numbers represented as `[Int]`, i.e. lists of `Int`.

(a) 10 + 5 + 10 points

Write a function

“`haskell

clone :: a -> Int -> [a]

“`

such that `clone x n` returns a list of `n` copies of the value `x`.

If the integer `n` is `0` or negative, then `clone` should return

the empty list. You should get the following behavior:

“`haskell

ghci> clone 3 5

[3, 3, 3, 3, 3]

ghci> clone “foo” 2

[“foo”, “foo”]

“`

Use `clone` to write a function

“`haskell

padZero :: [Int] -> [Int] -> ([Int], [Int])

“`

which takes two lists: `[x1,…,xn]` `[y1,…,ym]` and

adds zeros in front of the _shorter_ list to make the

list lengths equal.

Your implementation should **not** be recursive.

You should get the following behavior:

“`haskell

ghci> padZero [9, 9] [1, 0, 0, 2]

([0, 0, 9, 9], [1, 0, 0, 2])

ghci> padZero [1, 0, 0, 2] [9, 9]

([1, 0, 0, 2], [0, 0, 9, 9])

“`

Next, write a function

“`haskell

removeZero :: [Int] -> [Int]

“`

that takes a list and removes a prefix of leading zeros, yielding

the following behavior:

“`haskell

ghci> removeZero [0, 0, 0, 1, 0, 0, 2]

[1, 0, 0, 2]

ghci> removeZero [9, 9]

[9, 9]

ghci> removeZero [0, 0, 0, 0]

[]

“`

(b) 25 points

Let us use the list `[d1, d2, …, dn]`, where each `di`

is between `0` and `9`, to represent the (positive)

**big-integer** `d1d2…dn`.

“`haskell

type BigInt = [Int]

“`

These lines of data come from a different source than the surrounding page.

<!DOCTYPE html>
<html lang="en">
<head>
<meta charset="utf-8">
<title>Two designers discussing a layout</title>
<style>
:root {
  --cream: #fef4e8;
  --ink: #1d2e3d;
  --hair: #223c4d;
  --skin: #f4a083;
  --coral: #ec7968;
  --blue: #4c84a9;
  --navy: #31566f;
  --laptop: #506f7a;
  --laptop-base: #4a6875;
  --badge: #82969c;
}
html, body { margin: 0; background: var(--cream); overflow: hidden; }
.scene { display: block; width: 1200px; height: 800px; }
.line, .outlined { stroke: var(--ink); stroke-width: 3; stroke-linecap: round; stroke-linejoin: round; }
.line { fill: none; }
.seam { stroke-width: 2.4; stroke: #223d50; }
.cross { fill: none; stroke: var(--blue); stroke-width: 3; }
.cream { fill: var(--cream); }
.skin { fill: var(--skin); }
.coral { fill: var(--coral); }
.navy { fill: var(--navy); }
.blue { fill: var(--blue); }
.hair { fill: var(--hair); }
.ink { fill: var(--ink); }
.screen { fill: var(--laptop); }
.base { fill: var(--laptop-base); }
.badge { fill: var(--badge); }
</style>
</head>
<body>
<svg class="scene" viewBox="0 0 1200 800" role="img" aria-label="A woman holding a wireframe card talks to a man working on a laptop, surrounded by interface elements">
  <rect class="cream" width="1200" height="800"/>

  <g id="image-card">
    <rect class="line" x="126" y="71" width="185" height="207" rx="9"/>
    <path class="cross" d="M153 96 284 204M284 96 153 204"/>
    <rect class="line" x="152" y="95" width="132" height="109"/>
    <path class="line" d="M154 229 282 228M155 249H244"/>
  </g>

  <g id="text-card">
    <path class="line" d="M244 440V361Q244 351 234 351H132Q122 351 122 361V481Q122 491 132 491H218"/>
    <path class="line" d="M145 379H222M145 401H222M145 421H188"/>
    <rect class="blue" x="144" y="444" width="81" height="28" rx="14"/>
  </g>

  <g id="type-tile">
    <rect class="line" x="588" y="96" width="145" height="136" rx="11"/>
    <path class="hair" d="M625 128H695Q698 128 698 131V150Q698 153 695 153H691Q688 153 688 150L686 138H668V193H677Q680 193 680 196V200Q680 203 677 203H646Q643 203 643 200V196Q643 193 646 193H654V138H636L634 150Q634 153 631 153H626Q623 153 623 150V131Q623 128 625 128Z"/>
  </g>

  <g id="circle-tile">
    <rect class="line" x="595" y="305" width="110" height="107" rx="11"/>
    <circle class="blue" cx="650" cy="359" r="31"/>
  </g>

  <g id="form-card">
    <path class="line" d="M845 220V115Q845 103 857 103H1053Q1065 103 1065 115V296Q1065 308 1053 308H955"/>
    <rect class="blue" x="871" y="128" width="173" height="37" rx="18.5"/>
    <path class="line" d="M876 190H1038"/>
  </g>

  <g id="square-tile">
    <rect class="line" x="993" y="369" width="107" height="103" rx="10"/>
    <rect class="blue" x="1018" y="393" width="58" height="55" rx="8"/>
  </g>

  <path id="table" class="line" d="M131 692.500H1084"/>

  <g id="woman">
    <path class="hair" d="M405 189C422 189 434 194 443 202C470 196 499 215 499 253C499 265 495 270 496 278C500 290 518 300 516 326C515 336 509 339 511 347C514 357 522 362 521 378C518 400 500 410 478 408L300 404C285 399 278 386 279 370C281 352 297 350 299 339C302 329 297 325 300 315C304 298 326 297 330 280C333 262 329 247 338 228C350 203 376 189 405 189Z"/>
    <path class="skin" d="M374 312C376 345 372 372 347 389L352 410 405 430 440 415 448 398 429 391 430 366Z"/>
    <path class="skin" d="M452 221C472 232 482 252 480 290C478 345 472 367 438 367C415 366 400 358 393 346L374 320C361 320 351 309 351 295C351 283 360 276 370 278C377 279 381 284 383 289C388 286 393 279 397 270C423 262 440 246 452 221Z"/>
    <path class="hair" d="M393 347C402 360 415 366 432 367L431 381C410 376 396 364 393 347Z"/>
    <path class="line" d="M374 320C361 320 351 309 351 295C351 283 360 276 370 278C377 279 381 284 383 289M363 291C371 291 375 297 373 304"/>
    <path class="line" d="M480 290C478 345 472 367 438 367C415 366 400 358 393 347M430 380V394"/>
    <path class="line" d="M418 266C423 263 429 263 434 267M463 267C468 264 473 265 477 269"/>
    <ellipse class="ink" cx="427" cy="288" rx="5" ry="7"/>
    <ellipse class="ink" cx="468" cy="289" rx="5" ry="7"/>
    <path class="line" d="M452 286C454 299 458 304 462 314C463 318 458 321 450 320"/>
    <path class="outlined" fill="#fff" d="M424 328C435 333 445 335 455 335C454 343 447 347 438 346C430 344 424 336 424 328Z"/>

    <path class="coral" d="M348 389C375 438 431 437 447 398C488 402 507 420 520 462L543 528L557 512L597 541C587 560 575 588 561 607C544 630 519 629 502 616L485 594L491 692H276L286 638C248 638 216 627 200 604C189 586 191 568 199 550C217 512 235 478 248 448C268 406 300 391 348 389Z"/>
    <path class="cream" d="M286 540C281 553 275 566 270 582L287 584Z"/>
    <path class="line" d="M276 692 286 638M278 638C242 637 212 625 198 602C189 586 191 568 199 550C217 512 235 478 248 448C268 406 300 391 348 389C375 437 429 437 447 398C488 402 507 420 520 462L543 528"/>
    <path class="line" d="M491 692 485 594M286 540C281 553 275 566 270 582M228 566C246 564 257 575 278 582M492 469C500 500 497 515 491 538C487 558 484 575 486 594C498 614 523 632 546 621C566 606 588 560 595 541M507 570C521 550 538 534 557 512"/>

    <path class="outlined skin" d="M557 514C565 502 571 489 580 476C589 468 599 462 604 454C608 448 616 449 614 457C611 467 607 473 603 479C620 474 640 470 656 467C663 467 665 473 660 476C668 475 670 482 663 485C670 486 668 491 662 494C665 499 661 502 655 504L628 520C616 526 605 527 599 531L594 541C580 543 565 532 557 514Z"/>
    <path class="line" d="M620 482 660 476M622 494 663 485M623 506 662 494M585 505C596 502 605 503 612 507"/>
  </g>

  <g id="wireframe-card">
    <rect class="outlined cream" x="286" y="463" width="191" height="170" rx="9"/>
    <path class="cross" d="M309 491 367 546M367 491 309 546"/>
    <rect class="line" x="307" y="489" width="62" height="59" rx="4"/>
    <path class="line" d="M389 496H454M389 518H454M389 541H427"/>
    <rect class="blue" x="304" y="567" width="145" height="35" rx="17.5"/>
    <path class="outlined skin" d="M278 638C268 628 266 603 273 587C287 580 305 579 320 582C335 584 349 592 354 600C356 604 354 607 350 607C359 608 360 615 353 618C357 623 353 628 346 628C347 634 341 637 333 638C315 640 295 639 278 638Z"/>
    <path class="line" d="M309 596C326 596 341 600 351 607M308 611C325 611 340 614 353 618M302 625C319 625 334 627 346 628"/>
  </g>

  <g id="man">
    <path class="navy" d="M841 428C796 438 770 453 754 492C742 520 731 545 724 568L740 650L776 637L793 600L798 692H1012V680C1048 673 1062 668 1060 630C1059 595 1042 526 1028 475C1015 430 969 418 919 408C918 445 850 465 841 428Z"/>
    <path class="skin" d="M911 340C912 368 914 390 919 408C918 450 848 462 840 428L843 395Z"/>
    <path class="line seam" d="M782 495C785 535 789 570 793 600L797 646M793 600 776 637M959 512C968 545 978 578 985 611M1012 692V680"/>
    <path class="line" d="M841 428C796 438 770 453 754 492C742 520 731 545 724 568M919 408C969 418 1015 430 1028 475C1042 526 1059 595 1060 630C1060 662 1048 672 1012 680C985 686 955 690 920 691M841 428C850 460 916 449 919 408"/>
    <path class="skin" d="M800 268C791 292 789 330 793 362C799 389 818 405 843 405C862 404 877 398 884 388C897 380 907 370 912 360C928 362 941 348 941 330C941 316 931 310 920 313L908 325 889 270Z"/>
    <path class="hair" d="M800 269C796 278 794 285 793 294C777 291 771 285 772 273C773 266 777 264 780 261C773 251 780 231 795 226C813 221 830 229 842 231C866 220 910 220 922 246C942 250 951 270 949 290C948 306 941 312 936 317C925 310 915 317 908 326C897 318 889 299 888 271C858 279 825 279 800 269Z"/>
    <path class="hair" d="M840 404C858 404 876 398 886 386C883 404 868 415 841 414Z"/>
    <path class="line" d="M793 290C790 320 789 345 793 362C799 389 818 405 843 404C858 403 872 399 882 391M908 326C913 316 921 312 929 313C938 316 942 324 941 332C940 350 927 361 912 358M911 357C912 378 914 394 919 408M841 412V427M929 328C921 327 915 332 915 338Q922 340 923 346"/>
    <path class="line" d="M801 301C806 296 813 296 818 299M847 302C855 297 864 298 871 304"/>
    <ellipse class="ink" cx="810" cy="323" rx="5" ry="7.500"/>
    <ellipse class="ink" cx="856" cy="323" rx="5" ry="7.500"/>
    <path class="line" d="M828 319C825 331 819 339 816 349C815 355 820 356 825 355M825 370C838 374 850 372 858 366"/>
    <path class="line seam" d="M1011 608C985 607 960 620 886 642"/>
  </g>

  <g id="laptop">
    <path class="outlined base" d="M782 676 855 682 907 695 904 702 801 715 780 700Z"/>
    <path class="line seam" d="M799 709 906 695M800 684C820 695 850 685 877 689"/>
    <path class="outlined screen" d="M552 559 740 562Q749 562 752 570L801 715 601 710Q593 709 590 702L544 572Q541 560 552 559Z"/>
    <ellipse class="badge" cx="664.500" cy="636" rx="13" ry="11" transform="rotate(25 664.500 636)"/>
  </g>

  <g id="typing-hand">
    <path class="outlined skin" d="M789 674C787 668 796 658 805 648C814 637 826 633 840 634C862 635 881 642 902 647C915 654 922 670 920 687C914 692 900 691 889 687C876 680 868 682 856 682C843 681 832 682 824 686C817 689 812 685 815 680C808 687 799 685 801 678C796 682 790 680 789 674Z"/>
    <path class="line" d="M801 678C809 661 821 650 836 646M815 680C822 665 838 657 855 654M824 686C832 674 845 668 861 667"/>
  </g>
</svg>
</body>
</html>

For example, `[9, 9, 9, 9, 9, 9, 9, 9, 9, 8]` represents

the big-integer `9999999998`. Fill out the implementation for

“`haskell

bigAdd :: BigInt -> BigInt -> BigInt

“`

so that it takes two integer lists, where each integer is

between `0` and `9` and returns the list corresponding to

the addition of the two big-integers. Again, you have to

fill in the implementation to supply the appropriate values

to `f`, `base`, `args`. You should get the following behavior:

“`haskell

ghci> bigAdd [9, 9] [1, 0, 0, 2]

[1, 1, 0, 1]

ghci> bigAdd [9, 9, 9, 9] [9, 9, 9]

[1, 0, 9, 9, 8]

“`

(c) 15 + 20 points

Next you will write functions to multiply two big integers.

First write a function

“`haskell

mulByDigit :: Int -> BigInt -> BigInt

“`

which takes an integer digit and a big integer, and returns the

big integer list which is the result of multiplying the big

integer with the digit. You should get the following behavior:

“`haskell

ghci> mulByDigit 9 [9,9,9,9]

[8,9,9,9,1]

“`

Now, using `mulByDigit`, fill in the implementation of

“`haskell

bigMul :: BigInt -> BigInt -> BigInt

“`

Again, you have to fill in implementations for `f` , `base` , `args` only.

Once you are done, you should get the following behavior at the prompt:

“`haskell

ghci> bigMul [9,9,9,9] [9,9,9,9]

[9,9,9,8,0,0,0,1]

ghci> bigMul [9,9,9,9,9] [9,9,9,9,9]

[9,9,9,9,8,0,0,0,0,1]

“`